▶ **What the exercise asks**:
How many lines of the data hold the word "drawButton"? State the number and nothing else.

Items listed in a dataset

BEGIN

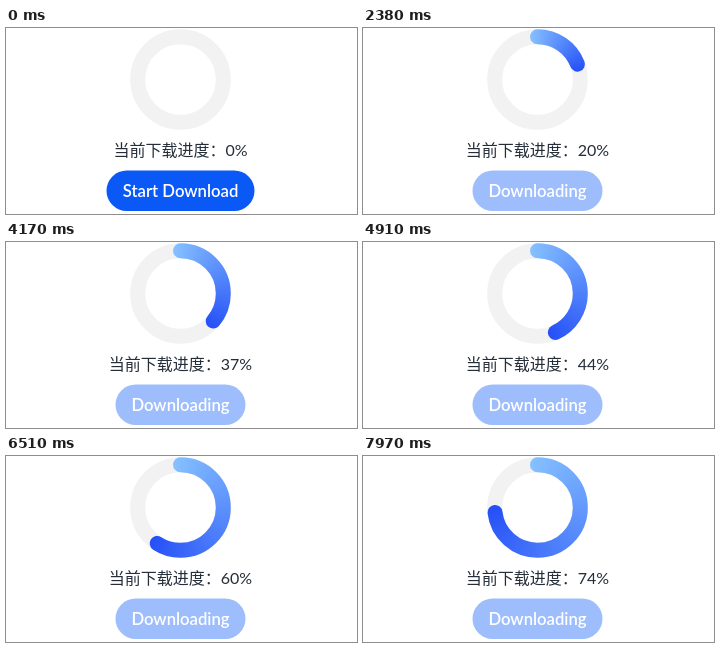
An HTML page with a canvas that plays this animation: 351 by 186 pixels, repeating every 8 s.

```html
<!DOCTYPE html>
<html lang="zh-CN">
<head>
<meta charset="utf-8">
<title>下载进度</title>
<style>
html, body { margin: 0; width: 100%; height: 100%; overflow: hidden; background: #fff; }
canvas { display: block; width: 351px; height: 186px; }
</style>
</head>
<body>
<canvas id="stage"></canvas>
<script>
const W = 351, H = 186, LOOP = 8000;
const START = 330, ORIGIN = 325, STEP = 102;
const HOLDS = [[1000, 1150], [4170, 4370], [7140, 7340]];
const CX = 174.5, CY = 51.5, R = 42.8, LINE = 15;
const LIGHT = '#86c1ff', DARK = '#254ff7';
const FONT = 'Lato, "Noto Sans CJK SC", sans-serif';

const canvas = document.getElementById('stage');
const ctx = canvas.getContext('2d');
const dpr = window.devicePixelRatio || 1;
canvas.width = W * dpr;
canvas.height = H * dpr;

function drawRing(part) {
  ctx.lineWidth = LINE;
  ctx.strokeStyle = '#f2f2f2';
  ctx.beginPath();
  ctx.arc(CX, CY, R, 0, Math.PI * 2);
  ctx.stroke();
  if (part <= 0) return;

  // The gradient spans the arc together with both round caps.
  const top = -Math.PI / 2, cap = LINE / 2 / R, length = part * Math.PI * 2;
  const sweep = ctx.createConicGradient(top - cap, CX, CY);
  sweep.addColorStop(0, LIGHT);
  sweep.addColorStop((length + 2 * cap) / (Math.PI * 2), DARK);
  ctx.strokeStyle = sweep;
  ctx.lineCap = 'round';
  ctx.beginPath();
  ctx.arc(CX, CY, R, top, top + length);
  ctx.stroke();
}

function drawText(text, y, color, font) {
  ctx.font = `${font} ${FONT}`;
  ctx.fillStyle = color;
  ctx.textAlign = 'center';
  ctx.fillText(text, CX, y);
}

function drawButton(label, width, color) {
  ctx.fillStyle = color;
  ctx.beginPath();
  ctx.roundRect(CX - width / 2, 142.5, width, 40.5, 20.25);
  ctx.fill();
  drawText(label, 168.7, '#fff', '600 16.7px');
}

function draw(t) {
  const hold = HOLDS.find(([from, to]) => t >= from && t < to);
  if (hold) t = hold[0];
  const busy = t >= START;
  const percent = busy ? Math.floor((t - ORIGIN) / STEP) : 0;

  ctx.setTransform(dpr, 0, 0, dpr, 0, 0);
  ctx.fillStyle = '#fff';
  ctx.fillRect(0, 0, W, H);
  drawRing((percent - 0.85) / 100);
  drawText(`当前下载进度：${percent}%`, 128.3, '#242d38', '400 16px');
  if (busy) drawButton('Downloading', 130, '#9dbdfc');
  else drawButton('Start Download', 148, '#0a59f7');
}

function tick(now) {
  draw(now % LOOP);
  requestAnimationFrame(tick);
}
requestAnimationFrame(tick);
</script>
</body>
</html>
```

END

▶ **Answer below**:
3